Saved data entries:
----
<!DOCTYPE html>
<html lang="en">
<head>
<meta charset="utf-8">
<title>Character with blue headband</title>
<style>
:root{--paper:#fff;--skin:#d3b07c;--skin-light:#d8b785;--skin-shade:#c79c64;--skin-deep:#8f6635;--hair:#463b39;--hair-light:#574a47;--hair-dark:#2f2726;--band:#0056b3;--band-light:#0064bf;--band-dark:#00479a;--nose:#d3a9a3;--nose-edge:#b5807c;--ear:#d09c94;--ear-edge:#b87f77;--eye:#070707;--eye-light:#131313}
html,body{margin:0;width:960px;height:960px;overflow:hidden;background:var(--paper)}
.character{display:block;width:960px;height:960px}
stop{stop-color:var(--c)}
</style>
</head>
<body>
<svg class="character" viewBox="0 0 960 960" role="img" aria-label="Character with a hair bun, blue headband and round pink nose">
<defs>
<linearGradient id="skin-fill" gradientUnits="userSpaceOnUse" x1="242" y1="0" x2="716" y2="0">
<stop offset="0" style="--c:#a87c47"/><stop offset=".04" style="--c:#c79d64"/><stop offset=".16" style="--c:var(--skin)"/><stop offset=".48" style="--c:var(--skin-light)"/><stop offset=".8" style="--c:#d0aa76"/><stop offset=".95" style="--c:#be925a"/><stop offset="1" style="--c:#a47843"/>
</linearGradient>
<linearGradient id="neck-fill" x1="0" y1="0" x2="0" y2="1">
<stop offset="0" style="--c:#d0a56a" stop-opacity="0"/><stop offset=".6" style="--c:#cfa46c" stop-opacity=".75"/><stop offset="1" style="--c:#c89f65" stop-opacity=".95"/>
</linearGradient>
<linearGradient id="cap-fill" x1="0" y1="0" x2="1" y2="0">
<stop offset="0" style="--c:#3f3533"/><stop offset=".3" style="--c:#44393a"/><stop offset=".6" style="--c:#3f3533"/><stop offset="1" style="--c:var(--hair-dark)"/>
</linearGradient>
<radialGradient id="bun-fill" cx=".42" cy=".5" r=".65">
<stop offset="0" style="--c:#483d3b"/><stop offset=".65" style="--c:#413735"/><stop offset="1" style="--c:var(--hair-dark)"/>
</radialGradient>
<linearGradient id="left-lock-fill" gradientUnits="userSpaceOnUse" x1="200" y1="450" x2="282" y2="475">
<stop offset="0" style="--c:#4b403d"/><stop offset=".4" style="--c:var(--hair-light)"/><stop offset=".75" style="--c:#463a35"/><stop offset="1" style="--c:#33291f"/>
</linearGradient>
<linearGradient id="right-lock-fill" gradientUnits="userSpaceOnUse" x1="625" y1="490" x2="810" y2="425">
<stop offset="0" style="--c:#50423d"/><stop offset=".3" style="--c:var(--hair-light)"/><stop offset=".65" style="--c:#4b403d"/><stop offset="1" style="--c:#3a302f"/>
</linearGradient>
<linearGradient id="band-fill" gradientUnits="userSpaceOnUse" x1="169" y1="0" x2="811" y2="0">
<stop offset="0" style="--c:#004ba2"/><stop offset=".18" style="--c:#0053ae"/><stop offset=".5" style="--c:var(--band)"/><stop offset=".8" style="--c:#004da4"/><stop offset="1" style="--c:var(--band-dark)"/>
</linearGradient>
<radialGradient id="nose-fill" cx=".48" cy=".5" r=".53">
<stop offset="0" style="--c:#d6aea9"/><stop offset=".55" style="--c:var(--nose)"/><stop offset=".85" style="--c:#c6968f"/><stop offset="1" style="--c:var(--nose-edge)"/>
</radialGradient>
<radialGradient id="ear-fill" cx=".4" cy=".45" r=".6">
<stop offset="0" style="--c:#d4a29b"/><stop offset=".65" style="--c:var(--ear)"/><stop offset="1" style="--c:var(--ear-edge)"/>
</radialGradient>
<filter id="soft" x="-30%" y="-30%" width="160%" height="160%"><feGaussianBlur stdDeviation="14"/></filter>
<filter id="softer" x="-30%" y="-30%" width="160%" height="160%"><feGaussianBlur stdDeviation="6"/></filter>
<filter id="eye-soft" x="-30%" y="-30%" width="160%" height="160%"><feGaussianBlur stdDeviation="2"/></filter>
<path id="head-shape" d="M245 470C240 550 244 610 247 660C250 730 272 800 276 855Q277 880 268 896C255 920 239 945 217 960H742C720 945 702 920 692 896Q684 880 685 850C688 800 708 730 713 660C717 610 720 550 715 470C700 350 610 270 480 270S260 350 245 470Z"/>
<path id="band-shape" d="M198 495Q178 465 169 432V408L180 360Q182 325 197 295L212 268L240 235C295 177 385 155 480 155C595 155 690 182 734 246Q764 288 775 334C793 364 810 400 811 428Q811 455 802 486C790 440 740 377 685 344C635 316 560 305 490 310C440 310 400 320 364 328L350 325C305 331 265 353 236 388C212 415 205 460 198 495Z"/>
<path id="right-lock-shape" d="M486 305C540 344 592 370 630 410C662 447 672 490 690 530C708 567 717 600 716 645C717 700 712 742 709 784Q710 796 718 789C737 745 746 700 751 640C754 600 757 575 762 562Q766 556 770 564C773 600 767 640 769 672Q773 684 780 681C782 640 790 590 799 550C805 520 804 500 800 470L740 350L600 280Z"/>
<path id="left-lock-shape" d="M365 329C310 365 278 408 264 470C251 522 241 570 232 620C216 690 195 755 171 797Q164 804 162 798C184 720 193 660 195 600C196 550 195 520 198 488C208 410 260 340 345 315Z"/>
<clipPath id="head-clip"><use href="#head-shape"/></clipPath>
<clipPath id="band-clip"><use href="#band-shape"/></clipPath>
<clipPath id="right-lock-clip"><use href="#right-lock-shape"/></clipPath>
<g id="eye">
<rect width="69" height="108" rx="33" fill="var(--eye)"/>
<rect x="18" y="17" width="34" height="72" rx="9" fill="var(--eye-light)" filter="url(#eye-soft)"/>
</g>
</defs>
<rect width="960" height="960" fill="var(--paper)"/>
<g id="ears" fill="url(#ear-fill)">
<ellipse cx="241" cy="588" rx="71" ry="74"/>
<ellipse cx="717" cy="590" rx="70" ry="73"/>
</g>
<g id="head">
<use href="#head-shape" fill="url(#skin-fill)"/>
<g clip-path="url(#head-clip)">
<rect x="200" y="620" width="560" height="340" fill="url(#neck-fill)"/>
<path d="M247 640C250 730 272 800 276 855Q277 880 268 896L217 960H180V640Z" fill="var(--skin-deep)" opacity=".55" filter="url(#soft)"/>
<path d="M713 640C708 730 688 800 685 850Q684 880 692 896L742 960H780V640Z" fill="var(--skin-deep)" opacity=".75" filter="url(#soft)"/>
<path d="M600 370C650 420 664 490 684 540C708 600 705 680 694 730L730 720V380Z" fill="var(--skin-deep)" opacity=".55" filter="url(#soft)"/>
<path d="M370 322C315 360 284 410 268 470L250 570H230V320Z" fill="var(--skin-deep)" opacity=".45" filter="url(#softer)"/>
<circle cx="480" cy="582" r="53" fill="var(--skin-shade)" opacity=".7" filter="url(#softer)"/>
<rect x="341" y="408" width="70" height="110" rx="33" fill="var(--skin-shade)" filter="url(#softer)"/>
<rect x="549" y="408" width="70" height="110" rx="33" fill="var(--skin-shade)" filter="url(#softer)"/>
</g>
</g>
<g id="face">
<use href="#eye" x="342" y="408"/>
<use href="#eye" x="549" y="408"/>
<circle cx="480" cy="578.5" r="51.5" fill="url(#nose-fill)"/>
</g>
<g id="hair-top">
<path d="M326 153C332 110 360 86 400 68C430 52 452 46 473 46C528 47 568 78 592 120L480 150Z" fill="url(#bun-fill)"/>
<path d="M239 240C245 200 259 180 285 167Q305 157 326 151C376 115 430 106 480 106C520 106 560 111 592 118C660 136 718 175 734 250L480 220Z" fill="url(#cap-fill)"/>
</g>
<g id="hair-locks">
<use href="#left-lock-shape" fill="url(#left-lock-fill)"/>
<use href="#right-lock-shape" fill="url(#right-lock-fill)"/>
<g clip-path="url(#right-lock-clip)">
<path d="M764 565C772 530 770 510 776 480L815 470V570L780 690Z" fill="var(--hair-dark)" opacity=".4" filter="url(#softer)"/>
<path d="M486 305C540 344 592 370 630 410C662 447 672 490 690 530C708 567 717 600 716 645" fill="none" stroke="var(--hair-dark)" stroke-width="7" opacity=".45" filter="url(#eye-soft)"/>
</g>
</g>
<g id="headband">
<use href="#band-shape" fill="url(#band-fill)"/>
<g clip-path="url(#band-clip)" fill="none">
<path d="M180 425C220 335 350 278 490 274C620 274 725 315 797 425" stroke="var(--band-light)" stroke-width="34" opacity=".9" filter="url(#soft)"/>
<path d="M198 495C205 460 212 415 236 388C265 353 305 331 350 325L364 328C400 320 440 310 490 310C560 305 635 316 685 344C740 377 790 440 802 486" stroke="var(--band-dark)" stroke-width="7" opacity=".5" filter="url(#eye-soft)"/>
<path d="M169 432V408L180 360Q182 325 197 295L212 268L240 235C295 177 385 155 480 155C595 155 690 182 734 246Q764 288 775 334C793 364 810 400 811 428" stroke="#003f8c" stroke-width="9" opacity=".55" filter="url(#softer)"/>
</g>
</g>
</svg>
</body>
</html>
----
■ PROBLEM DESCRIPTION: Out of the records above, pull each line containing the word "href".

■ YOUR SOLUTION:
<clipPath id="head-clip"><use href="#head-shape"/></clipPath>
<clipPath id="band-clip"><use href="#band-shape"/></clipPath>
<clipPath id="right-lock-clip"><use href="#right-lock-shape"/></clipPath>
<use href="#head-shape" fill="url(#skin-fill)"/>
<use href="#eye" x="342" y="408"/>
<use href="#eye" x="549" y="408"/>
<use href="#left-lock-shape" fill="url(#left-lock-fill)"/>
<use href="#right-lock-shape" fill="url(#right-lock-fill)"/>
<use href="#band-shape" fill="url(#band-fill)"/>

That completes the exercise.